The amphibious assault ship America (LHA 6), built by Ingalls Shipbuilding in Pascagoula, MS, sails the Gulf of Mexico on builder's sea trials, Nov. 7-9, 2013.

http://youtu.be/WKDyvjek0BY
 

MrT

I really should change my personal text
Joined
Nov 28, 2013
Messages
18
Reaction score
0
So they've built a class of really good looking powerful ships that unfortunately can't embark most of the proposed air component? Sounds interesting. Well I suppose they can at least throw CH53, Huey's and Cobras off them?
 

F-14D

I really did change my personal text
Senior Member
Joined
Oct 4, 2007
Messages
1,784
Reaction score
170
The solution that I've heard of for the Osprey has been in place for a while. If the engines have to be run for an extended period prior to launch, they just change the tilt angle of the engines every so often.
 

helmutkohl

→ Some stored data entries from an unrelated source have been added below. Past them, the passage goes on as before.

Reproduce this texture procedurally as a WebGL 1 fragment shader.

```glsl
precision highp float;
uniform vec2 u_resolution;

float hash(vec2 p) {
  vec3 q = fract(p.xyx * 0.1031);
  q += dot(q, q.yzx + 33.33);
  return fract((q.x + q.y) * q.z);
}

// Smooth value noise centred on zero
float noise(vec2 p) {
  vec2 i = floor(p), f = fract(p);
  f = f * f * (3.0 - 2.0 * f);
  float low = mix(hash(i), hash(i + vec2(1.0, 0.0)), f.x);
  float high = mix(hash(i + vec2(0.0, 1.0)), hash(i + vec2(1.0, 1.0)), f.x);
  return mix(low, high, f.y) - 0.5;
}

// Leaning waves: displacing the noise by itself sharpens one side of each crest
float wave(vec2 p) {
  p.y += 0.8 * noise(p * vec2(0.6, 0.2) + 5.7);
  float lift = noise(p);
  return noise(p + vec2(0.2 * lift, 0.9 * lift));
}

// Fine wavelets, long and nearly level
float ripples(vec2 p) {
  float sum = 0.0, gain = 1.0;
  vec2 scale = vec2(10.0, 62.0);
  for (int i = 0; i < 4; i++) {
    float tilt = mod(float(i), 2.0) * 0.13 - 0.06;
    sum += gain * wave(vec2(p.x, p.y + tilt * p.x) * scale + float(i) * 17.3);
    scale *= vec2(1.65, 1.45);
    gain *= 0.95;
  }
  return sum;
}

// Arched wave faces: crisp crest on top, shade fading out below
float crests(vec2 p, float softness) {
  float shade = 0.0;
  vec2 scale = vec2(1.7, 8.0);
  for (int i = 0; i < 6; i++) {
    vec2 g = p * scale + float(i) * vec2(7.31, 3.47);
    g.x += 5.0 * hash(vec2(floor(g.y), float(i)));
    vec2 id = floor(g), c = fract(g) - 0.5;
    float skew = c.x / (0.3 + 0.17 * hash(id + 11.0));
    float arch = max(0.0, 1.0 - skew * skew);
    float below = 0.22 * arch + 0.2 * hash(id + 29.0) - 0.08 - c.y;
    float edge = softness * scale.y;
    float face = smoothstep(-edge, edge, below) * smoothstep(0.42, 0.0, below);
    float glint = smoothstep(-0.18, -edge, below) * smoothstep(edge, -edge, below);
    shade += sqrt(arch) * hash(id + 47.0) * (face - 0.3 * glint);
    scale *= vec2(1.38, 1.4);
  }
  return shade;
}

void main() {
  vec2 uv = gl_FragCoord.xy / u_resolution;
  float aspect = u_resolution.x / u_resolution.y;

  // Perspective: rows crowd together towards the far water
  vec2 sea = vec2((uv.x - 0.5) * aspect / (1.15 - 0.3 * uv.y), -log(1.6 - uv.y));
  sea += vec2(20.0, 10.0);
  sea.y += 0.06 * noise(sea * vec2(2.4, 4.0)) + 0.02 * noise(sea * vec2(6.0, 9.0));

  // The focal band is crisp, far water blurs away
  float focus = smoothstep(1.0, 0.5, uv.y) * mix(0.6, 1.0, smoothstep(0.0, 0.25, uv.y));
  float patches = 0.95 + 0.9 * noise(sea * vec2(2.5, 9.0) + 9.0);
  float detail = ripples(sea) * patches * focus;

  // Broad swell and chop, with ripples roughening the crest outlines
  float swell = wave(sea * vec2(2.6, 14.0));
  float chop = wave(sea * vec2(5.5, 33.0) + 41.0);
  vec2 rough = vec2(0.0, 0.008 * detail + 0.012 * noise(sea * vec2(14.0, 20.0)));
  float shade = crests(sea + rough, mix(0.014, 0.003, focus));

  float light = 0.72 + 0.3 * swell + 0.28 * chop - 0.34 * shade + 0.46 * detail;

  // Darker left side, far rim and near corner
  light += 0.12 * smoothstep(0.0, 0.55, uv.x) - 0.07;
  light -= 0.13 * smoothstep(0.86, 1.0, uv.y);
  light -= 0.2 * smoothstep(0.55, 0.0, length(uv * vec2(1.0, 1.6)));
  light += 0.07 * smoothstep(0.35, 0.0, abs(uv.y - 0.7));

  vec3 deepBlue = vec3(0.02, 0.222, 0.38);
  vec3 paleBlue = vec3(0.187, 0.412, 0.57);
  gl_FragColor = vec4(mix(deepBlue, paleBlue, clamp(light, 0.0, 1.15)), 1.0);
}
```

ACCESS: Top Secret
Joined
Nov 29, 2010
Messages
550
Reaction score
753
A random question.
a lot of these LHDs the USMC operates, will operate or already operate STOVL aircraft, namely the harrier or F-35.
Was there no interest in adding ski-jumps to them? like say on the Canberra or Juan Carlos which are also LHDs with ski jumps?
 

TomS

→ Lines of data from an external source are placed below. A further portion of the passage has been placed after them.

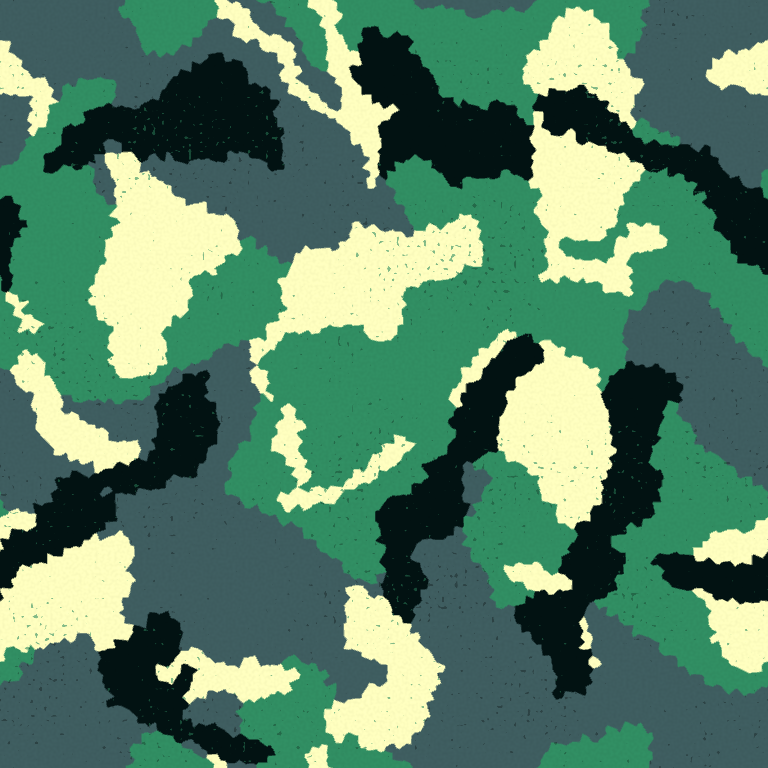
Reproduce this pattern procedurally as a three.js fragment shader.

```glsl
// Seamless four-colour camouflage: slate ground, green noise patches, then
// scattered bent strokes in cream and black. Positions snap to tiny Voronoi
// sites for ragged, chipped outlines; faint flecks give a worn surface.
varying vec2 vUv;

vec2 hash2(vec2 p) {
  vec3 q = fract(p.xyx * vec3(0.1031, 0.1030, 0.0973));
  q += dot(q, q.yzx + 33.33);
  return fract((q.xx + q.yz) * q.zy);
}

// Wraps a lattice cell into 0..n-1 so that everything tiles.
vec2 wrapCell(vec2 cell, float n) {
  return floor(mod(cell + 0.5, n));
}

float corner(vec2 cell, vec2 d, float n, float seed) {
  float a = 6.28318 * hash2(wrapCell(cell, n) + seed).x;
  return dot(vec2(cos(a), sin(a)), d);
}

// Gradient noise with n repeats of its lattice across the canvas.
float noise(vec2 p, float n, float seed) {
  p *= n;
  vec2 i = floor(p), f = p - i;
  vec2 u = f * f * f * (f * (f * 6.0 - 15.0) + 10.0);
  vec2 e = vec2(1.0, 0.0);
  return mix(
    mix(corner(i, f, n, seed), corner(i + e, f - e, n, seed), u.x),
    mix(corner(i + e.yx, f - e.yx, n, seed), corner(i + 1.0, f - 1.0, n, seed), u.x),
    u.y);
}

// Nearest Voronoi site: turns smooth outlines into small angular teeth.
vec2 shatter(vec2 p, float n) {
  vec2 base = floor(p * n), best = p;
  float nearest = 9.0;
  for (int y = -1; y <= 1; y++)
  for (int x = -1; x <= 1; x++) {
    vec2 id = base + vec2(float(x), float(y));
    vec2 site = id + hash2(wrapCell(id, n) + 7.0);
    float d = distance(site, p * n);
    if (d < nearest) { nearest = d; best = site / n; }
  }
  return best;
}

// Distance to a segment whose radius goes from ra to rb.
float taper(vec2 p, vec2 a, vec2 b, float ra, float rb) {
  float t = clamp(dot(p - a, b - a) / dot(b - a, b - a), 0.0, 1.0);
  return distance(p, mix(a, b, t)) - mix(ra, rb, t);
}

// One bent, tapered stroke per grid cell; sizes are spread by index, mostly thin.
float strokes(vec2 p, float n, float seed, vec2 arms, vec2 radii, float spread) {
  vec2 base = floor(p * n);
  float d = 1.0;
  for (int y = -1; y <= 1; y++)
  for (int x = -1; x <= 1; x++) {
    vec2 id = base + vec2(float(x), float(y));
    vec2 cell = wrapCell(id, n);
    float k = cell.x + n * cell.y + seed;
    vec2 mid = (id + 0.5 + 0.65 * (hash2(cell + seed) - 0.5)) / n;
    vec2 turn = (hash2(cell + seed + 31.0) - 0.5) * vec2(spread, 1.5);
    float arm = mix(arms.x, arms.y, fract(k * 0.755));
    float size = fract(k * 0.618);
    float r = mix(radii.x, radii.y, size * size);
    vec2 a = mid + arm * vec2(cos(turn.x + turn.y), sin(turn.x + turn.y));
    vec2 b = mid - arm * vec2(cos(turn.x - turn.y), sin(turn.x - turn.y));
    d = min(d, taper(p, a, mid, r * 1.3, r));
    d = min(d, taper(p, mid, b, r, r * 0.7));
  }
  return d;
}

float patches(vec2 p) {
  return noise(p, 3.0, 11.0) + 0.85 * noise(p, 5.0, 23.0) + 0.3 * noise(p, 9.0, 29.0);
}

// Layer weights: x green, y cream, z black, w slate.
vec4 layers(vec2 p) {
  vec2 q = shatter(p, 90.0);
  vec2 w = q + 0.09 * vec2(noise(q, 5.0, 41.0), noise(q, 5.0, 53.0))
             + 0.04 * vec2(noise(q, 14.0, 61.0), noise(q, 14.0, 67.0));
  if (strokes(w, 3.0, 5.0, vec2(0.1, 0.17), vec2(0.029, 0.045), 2.6) < 0.0)
    return vec4(0.0, 0.0, 1.0, 0.0);
  if (strokes(w, 4.0, 83.0, vec2(0.04, 0.12), vec2(0.011, 0.074), 6.28) < 0.0)
    return vec4(0.0, 1.0, 0.0, 0.0);
  // Subtracting the half-shifted field splits the ground into near halves.
  if (patches(q) - patches(q + 0.5) > -0.02) return vec4(1.0, 0.0, 0.0, 0.0);
  return vec4(0.0, 0.0, 0.0, 1.0);
}

void main() {
  vec3 green = vec3(0.19, 0.555, 0.385), cream = vec3(0.995, 0.995, 0.745);
  vec3 black = vec3(0.008, 0.07, 0.07), slate = vec3(0.245, 0.365, 0.375);
  vec2 p = vUv + vec2(0.585, 0.7);

  // Four samples smooth the ragged edges.
  vec2 s = vec2(0.00025, 0.00075);
  vec4 k = 0.25 * (layers(p + s) + layers(p - s)
                 + layers(p + vec2(s.y, -s.x)) + layers(p - vec2(s.y, -s.x)));
  vec3 color = k.x * green + k.y * cream + k.z * black + k.w * slate;

  // Sparse flecks, denser in worn areas, plus a faint fine grain.
  float wear = noise(p, 170.0, 71.0) + 0.3 * noise(p, 7.0, 79.0)
             + 0.25 * noise(p, 61.0, 97.0);
  float fleck = smoothstep(0.45, 0.58, wear);
  vec3 worn = k.x * green * 0.75 + k.y * mix(cream, green, 0.6)
            + k.z * mix(black, green, 0.45) + k.w * slate * 0.72;
  color = mix(color, worn, fleck);
  color *= 1.0 + 0.04 * noise(p, 240.0, 89.0);
  gl_FragColor = vec4(color, 1.0);
}
```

ACCESS: Top Secret
Senior Member
Joined
Apr 16, 2008
Messages
4,686
Reaction score
1,895
A random question.
a lot of these LHDs the USMC operates, will operate or already operate STOVL aircraft, namely the harrier or F-35.
Was there no interest in adding ski-jumps to them? like say on the Canberra or Juan Carlos which are also LHDs with ski jumps?

1) The USMC does not operate these ships, the USN does.

2) No, there is no serious interest in putting ski-jumps on them. Their primary mission is launching an assault wave of helicopters/tiltrotors, and a ski jump would reduce the number of aircraft that can be spotted for launch.
 

Similar threads

Top